WHAT IS EXPECTED =>
The word to look for is "hexField". Report every line of the entries below that has it.

TASK INPUT =>
*** Block opens ***

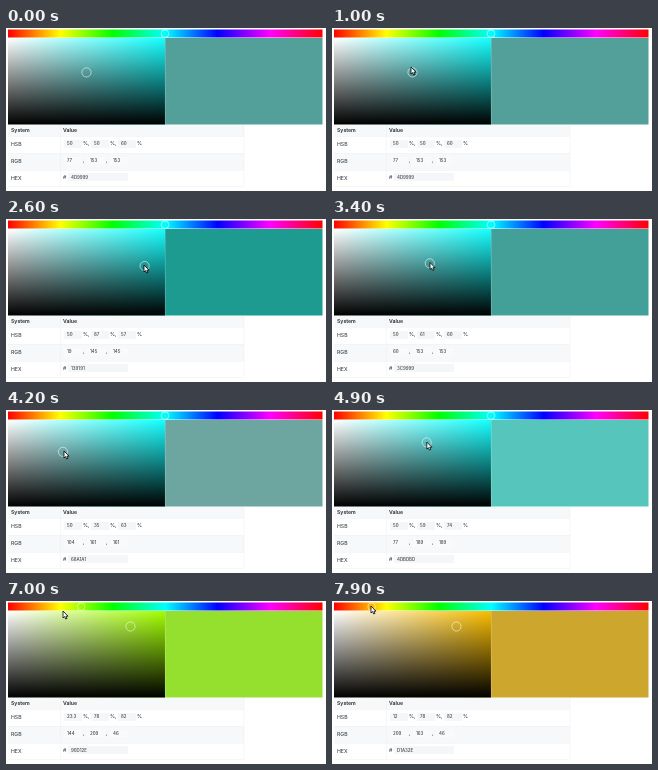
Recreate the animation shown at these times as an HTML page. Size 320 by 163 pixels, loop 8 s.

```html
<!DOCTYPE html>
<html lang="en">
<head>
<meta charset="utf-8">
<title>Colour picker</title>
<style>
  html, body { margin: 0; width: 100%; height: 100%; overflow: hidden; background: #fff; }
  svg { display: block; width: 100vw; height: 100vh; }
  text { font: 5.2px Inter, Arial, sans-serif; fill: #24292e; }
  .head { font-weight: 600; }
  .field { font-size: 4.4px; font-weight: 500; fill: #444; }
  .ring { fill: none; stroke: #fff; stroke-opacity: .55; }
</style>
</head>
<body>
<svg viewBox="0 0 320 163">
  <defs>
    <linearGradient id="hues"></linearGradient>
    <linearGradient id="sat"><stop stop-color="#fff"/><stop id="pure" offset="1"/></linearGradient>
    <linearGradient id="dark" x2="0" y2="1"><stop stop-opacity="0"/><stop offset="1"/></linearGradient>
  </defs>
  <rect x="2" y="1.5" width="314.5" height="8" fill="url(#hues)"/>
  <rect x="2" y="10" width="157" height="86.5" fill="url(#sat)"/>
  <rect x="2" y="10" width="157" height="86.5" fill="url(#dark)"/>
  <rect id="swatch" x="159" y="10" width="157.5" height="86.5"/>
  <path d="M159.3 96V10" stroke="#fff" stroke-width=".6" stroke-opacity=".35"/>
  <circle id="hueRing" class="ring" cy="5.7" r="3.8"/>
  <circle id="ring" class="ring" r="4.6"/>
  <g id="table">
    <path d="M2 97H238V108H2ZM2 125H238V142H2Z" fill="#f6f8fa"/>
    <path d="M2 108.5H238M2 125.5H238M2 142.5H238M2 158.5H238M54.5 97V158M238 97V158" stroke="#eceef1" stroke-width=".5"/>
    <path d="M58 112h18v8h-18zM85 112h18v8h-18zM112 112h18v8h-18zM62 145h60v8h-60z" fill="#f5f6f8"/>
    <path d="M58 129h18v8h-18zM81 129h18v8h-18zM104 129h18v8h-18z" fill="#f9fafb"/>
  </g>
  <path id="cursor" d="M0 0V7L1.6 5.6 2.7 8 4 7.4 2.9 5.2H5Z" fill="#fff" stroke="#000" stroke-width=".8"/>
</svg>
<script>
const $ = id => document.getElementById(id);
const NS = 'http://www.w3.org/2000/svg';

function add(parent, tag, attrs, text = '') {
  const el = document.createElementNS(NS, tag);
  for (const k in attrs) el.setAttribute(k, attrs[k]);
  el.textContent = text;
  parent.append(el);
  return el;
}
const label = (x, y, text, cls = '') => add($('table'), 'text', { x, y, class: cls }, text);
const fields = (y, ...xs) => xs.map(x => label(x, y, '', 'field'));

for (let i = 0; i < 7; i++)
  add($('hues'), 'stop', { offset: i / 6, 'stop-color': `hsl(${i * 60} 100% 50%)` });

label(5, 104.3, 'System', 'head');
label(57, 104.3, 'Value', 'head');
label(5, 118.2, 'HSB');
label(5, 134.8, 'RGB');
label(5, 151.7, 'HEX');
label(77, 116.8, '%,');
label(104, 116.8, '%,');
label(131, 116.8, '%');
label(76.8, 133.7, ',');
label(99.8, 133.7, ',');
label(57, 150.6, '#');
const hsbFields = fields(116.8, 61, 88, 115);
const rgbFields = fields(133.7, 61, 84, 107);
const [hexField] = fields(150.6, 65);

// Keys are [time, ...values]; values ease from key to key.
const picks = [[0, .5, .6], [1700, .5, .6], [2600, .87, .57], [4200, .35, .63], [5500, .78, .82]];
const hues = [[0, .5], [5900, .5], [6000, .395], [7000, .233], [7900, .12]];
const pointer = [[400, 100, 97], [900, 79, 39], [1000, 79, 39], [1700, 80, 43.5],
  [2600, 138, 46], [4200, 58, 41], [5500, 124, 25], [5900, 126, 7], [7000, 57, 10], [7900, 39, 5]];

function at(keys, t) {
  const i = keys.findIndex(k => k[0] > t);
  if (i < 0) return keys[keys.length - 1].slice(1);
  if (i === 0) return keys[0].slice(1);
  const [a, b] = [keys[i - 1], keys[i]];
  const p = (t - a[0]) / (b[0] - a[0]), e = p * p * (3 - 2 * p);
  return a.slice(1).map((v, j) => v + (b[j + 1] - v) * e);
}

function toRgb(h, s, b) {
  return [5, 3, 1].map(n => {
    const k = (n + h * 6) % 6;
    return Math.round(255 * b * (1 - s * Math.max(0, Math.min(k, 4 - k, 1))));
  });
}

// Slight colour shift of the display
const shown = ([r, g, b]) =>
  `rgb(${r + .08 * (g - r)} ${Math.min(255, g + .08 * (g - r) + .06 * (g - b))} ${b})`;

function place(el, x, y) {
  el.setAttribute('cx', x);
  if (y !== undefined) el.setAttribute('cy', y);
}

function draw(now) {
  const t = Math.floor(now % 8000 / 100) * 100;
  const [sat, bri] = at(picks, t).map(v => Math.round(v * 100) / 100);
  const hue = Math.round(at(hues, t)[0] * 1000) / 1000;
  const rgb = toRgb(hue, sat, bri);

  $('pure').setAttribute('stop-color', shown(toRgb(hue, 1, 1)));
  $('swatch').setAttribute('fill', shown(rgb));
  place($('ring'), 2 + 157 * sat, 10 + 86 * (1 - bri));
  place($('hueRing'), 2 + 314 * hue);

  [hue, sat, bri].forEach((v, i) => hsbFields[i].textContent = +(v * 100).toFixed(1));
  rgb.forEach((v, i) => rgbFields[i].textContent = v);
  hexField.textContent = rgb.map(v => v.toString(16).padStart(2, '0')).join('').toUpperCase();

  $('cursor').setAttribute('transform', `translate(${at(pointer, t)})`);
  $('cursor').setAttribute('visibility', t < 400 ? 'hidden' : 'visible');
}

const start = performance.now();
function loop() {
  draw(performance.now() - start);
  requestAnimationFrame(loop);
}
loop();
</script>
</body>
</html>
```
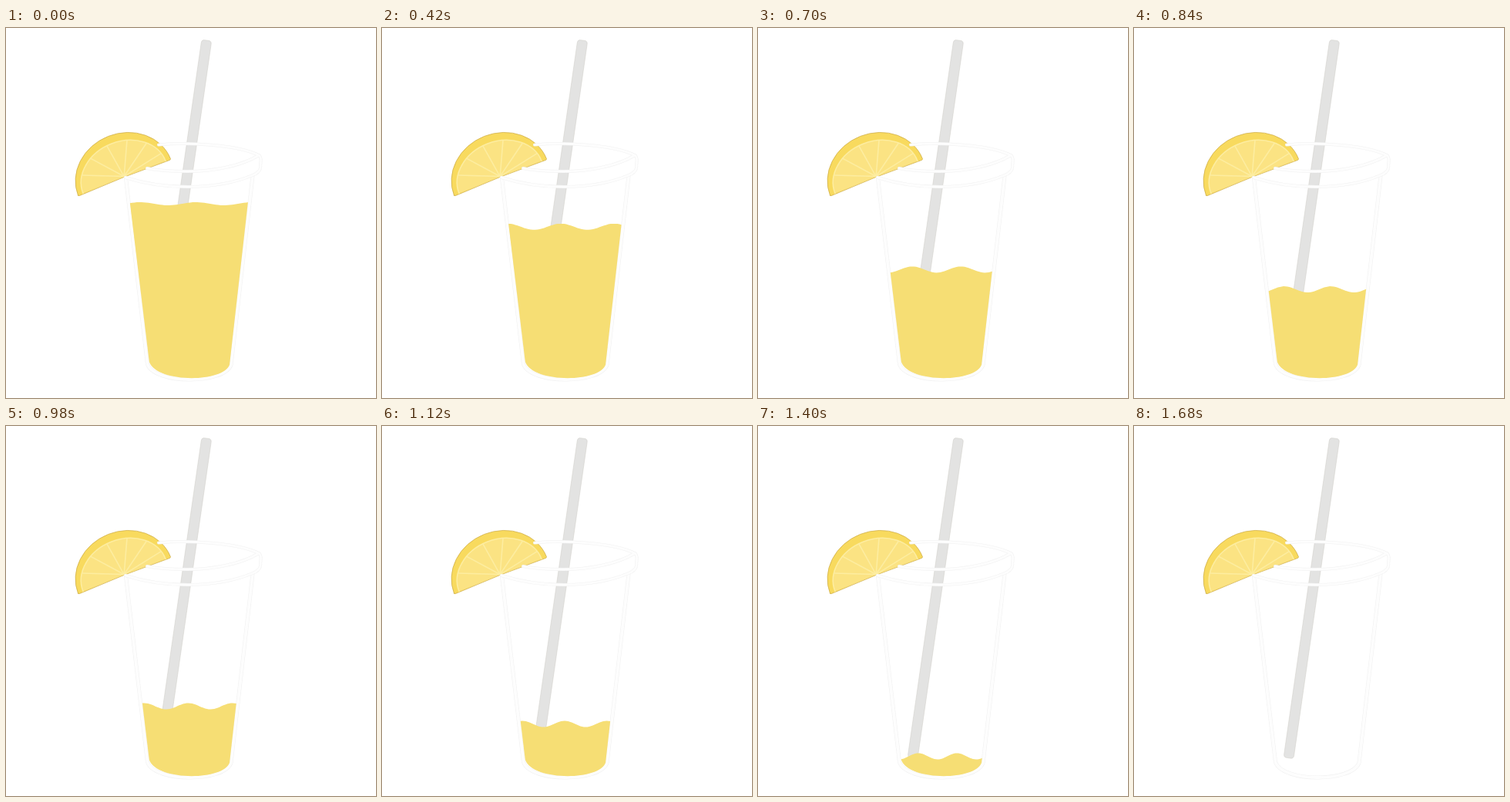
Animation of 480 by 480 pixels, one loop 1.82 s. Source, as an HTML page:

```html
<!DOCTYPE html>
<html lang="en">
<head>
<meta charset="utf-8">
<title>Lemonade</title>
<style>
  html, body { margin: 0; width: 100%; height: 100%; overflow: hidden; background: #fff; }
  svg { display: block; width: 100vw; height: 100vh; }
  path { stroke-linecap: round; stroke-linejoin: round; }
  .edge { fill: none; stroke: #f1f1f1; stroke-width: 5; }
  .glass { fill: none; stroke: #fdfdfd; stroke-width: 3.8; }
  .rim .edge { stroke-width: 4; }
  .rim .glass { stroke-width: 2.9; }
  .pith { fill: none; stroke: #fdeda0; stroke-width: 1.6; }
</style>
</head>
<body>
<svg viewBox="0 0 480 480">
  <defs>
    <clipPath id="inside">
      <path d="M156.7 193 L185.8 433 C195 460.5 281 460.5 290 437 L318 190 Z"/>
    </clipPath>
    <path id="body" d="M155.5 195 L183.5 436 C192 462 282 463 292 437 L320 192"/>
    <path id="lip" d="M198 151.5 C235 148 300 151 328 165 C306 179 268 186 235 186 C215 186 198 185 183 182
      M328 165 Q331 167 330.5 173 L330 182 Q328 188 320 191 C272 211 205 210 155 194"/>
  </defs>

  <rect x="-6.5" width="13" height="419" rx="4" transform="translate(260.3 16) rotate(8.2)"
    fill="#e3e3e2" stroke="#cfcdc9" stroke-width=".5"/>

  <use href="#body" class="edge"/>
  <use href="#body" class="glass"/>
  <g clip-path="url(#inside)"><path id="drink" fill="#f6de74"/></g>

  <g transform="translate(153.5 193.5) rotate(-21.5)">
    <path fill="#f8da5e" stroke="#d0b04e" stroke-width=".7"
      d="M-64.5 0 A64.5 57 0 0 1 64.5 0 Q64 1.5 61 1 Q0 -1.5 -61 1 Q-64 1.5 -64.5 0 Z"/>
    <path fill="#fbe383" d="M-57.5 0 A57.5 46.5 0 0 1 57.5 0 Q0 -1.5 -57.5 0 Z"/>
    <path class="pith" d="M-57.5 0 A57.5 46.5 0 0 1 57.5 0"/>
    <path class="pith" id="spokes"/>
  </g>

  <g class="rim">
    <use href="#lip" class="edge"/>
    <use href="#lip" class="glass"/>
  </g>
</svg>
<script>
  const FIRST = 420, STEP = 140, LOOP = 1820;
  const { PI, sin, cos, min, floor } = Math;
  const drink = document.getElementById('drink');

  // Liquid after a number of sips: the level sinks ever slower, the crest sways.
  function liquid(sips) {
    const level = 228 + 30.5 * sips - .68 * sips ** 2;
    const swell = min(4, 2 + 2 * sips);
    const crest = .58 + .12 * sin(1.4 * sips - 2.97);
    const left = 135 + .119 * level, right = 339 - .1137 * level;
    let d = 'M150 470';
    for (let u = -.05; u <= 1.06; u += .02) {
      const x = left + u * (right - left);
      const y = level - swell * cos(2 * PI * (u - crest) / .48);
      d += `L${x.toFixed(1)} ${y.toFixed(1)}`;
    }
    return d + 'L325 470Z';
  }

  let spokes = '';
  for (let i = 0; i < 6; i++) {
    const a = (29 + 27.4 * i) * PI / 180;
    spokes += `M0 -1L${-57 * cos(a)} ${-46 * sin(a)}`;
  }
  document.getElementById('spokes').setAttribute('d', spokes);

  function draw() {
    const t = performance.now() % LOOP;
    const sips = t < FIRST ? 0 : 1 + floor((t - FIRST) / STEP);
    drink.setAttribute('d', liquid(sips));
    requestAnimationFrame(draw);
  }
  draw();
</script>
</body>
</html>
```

*** Block closes ***

THE COMPLETED TASK =>
const [hexField] = fields(150.6, 65);
  hexField.textContent = rgb.map(v => v.toString(16).padStart(2, '0')).join('').toUpperCase();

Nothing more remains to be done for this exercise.